'Renfield': Nicolas Cage is Great as Dracula, But This Horror-Comedy Lacks Bite
On paper, a film about the relationship between Count Dracula and his familliar, R.M Renfield, has some serious potential. Giving the character Renfield a bigger spotlight in general is an inspired idea, as he isn't as widely known as Dracula, and most mainstream audiences don't have a frame of reference for him. Add in Nicholas Hoult as Renfield and Nicolas Cage as Count Dracula himself, and in theory, you should have a pretty solid film. However, the exciting possibilities within the premise of Renfield are largely squandered, and the film as a whole ends up being rather bland and hollow.
Set in present-day New Orleans, the film follows R.M. Renfield (Nicholas Hoult) who has been serving Count Dracula (Nicolas Cage) for 90 years. He has grown tired of the abuse that Dracula has put him through, and attends support group meetings for people in co-dependent relationships. He dreams of a life free from servitude, and finds himself gaining the courage to accomplish it. But Renfield soon finds that this is much easier said than done, and finds himself in serious trouble when he crosses paths with a dangerous crime family while on the job. Between the growing threat that they pose, and Dracula becoming more and more powerful, Renfield must fight to survive in order to live the life he wants to.

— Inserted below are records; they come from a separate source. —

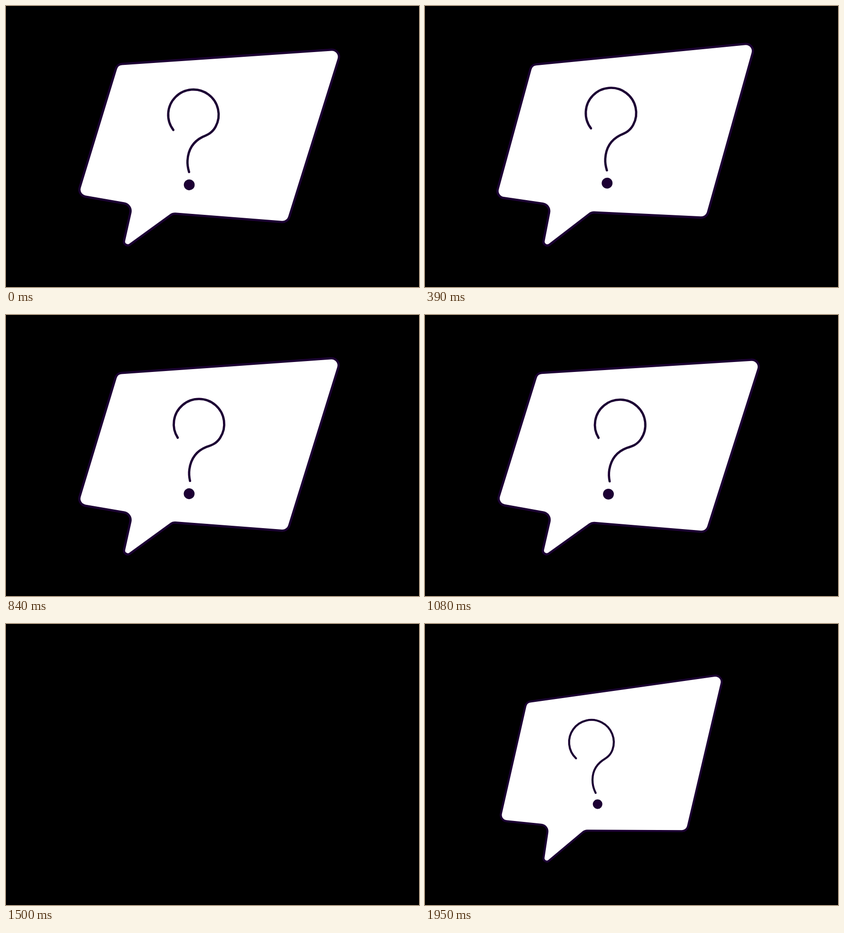
Animation, 868 px wide and 592 px high, one loop 1.98 s. Source, as an HTML page with a canvas:

```html
<!DOCTYPE html>
<html lang="en">
<head>
<meta charset="utf-8">
<title>Question bubble</title>
<style>
  html, body { margin: 0; width: 868px; height: 592px; overflow: hidden; background: #000; }
  canvas { display: block; }
</style>
</head>
<body>
<canvas id="stage" width="868" height="592"></canvas>
<script>
const ctx = document.getElementById('stage').getContext('2d');
const LOOP = 1980, STEP = 30, INK = '#1c0033';
const LEAVE = 1080, GONE = 1500, ENTER = 1800;

// Corners of the bubble at rest: x, y, radius
const corners = [
  [235.1, 122.6, 14], [707, 92.3, 15], [591.7, 457.2, 15], [350.7, 437.6, 15],
  [243.2, 515, 8], [265.2, 418.8, 16], [150.2, 398.2, 15]
];

const bubble = new Path2D();
bubble.moveTo(470, 107.5);
corners.forEach((_, i) => {
  const [x, y, r] = corners[(i + 1) % corners.length];
  const [nx, ny] = corners[(i + 2) % corners.length];
  bubble.arcTo(x, y, nx, ny, r);
});
bubble.closePath();

// Question mark drawn upright, with its dot at the origin
const hook = new Path2D('M-40.2-113.4A53 53 0 1 1 48-125.6' +
  'C42-112.6 33-108 22-102.5C9-95-6.7-80-6.7-51C-6.7-43-5-35-2-27');
const dot = new Path2D();
dot.arc(0, 0, 11.4, 0, 7);

// Steady turn up to time 0, then a damped swing; degrees
function swing(t, start, speed, amp) {
  if (t < 0) return Math.max(start, speed * t);
  return amp * Math.exp(-0.00343 * t) * Math.sin(Math.PI * t / 220);
}

function backIn(u) {
  return u * u * (3.8 * u - 2.8);
}

function scaleAt(t) {
  if (t >= ENTER) return 1 - (1 - (t - ENTER) / 182) ** 1.25;
  if (t >= GONE) return 0;
  return t > LEAVE ? 1 - backIn((t - LEAVE) / (GONE - LEAVE)) : 1;
}

function around(x, y, change) {
  ctx.translate(x, y);
  change();
  ctx.translate(-x, -y);
}

function turn(degrees) {
  ctx.rotate(degrees * Math.PI / 180);
}

function draw(t) {
  ctx.setTransform(1, 0, 0, 1, 0, 0);
  ctx.fillStyle = '#000';
  ctx.fillRect(0, 0, 868, 592);
  const scale = scaleAt(t);
  if (scale <= 0) return;

  const entering = t >= ENTER;
  const time = entering ? t - LOOP : t;
  around(entering ? 235 : 287, 467, () => ctx.scale(scale, scale));
  around(265, 455, () => turn(swing(time - 1.5, -25, 0.138, 10.8)));

  ctx.strokeStyle = INK;
  ctx.lineWidth = 4.8;
  ctx.lineCap = 'round';
  ctx.fillStyle = '#fff';
  ctx.fill(bubble);
  ctx.stroke(bubble);

  ctx.translate(385.4, 377.2);
  turn(9.2 + swing(time - 34, -30, 0.164, 15));
  ctx.stroke(hook);
  ctx.fillStyle = INK;
  ctx.fill(dot);
}

const begin = performance.now();
function tick() {
  const t = (performance.now() - begin) % LOOP;
  draw(Math.floor(t / STEP) * STEP);
  requestAnimationFrame(tick);
}
tick();
</script>
</body>
</html>
```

I am always intrigued when filmmakers take a new approach to classic stories and characters. These projects tend to be hit or miss, but I can't help but be curious about them. Renfield in particularly intrigued me, partially because of Nicolas Cage as Dracula, but also because the idea of a film from the perspective of his familiar sounded like it had the potential to be amusing. Sadly, this is a film that is good in theory, but doesn't nail the execution. The film wants to be campy and over-the-top, yet it holds itself back so many times throughout the movie. When it does lean more into over-the-top territory, it ends up feeling out of place from the rest of the movie. Make no mistake, those moments are the best parts of the film, and had me wishing it would have committed more to a more wacky tone. Instead, most of the film is kind of lazy, and the humor all throughout falls flat. Furthermore, the story is thinly written, and it feels too slight to really make any impact. When it focuses on the Renfield/Dracula dynamic, it's not too bad, but everything else is pretty weak. It just feels very basic and surface level, and doesn't do anything too interesting or unique with what should be a fun premise.
The film dials up the blood and gore to 10, which honestly is pretty effective in the film's violent scenes. However, the action scenes are rough, not because of the violence, but because they are choppily edited. The camera is also far too active in these moments, so between the two, it is often hard to fully make out what is going on. It is clear that director Chris McKay doesn't have an eye for action, as this is one of the most glaring issues of the film. Perhaps with a filmmaker much more suited for action and over-the-top violence, these moments would have worked far better, but alas, they end up being borderline unwatchable.
If nothing else, Nicolas Cage is great as Dracula. Unfortunately, he isn't in the film nearly as much as the trailers and advertising would make it seem. I'd even make the argument that he is underused, as he clearly has the juice that this film so desperately needs. I get that this is Renfield's film and all, but Cage is easily the most interesting part of the film, so it would have made a lot of sense to capitalize on that. Regardless, he does a good job of channeling Bela Lugosi in his portrayal of Dracula without it feeling like a straight-up impression. Cage blends Lugosi's iconic take on Dracula with his own distinct acting style to deliver a solid performance, even if the film itself squanders it.
As for the rest of the cast, Nicholas Hoult is pretty good as Renfield, and plays his beleaguredness quite well. Hoult has shown himself to be a very capable actor over the years, so it's no surprise that he makes the best of what he is given here. The material may be a bit lacking, but he does a solid job in the role. He plays somewhat of a straight-man, but he does get the chance to have some fun, and is quite affable as well. I was a little disappointed in Awkwafina's performance, which is more due to how the character is written as opposed to her acting. She plays Rebecca Quincy, a New Orleans police officer who is investigating the crime family that Renfield accidentally gets tied up with. Rebecca is written very one-dimensionally, and while Awkwafina does her best to salvage the character, she just isn't able to. It doesn't help that she is basically playing a straight-man to Renfield, who is playing a straight man to Dracula. This makes hers and Hoult's scenes feel a bit dull, and drag the film down a bit. The rest of the cast is fine, but their characters are also poorly written. It's a shame, because the cast has a lot of talent, but the material doesn't serve them well at all.
Save for Nicolas Cage's performance, Renfield is a pretty big disappointment. It wants so badly to be a wild, over-the-top horror-comedy, but it feels caught being that and being something more palatable for mainstream audiences. It ends up feeling uneven and uninspired, and wastes its potential in almost every regard. I can't help but feel that there was a clearer vision with this film, but it got mangled in the process. I truly wish that it would have focused much more on the dynamic between Renfield and Dracula, as I do think that would have helped it a bit. Instead, the film is unfocused and mediocre at best, and fails to leave much of an impresssion.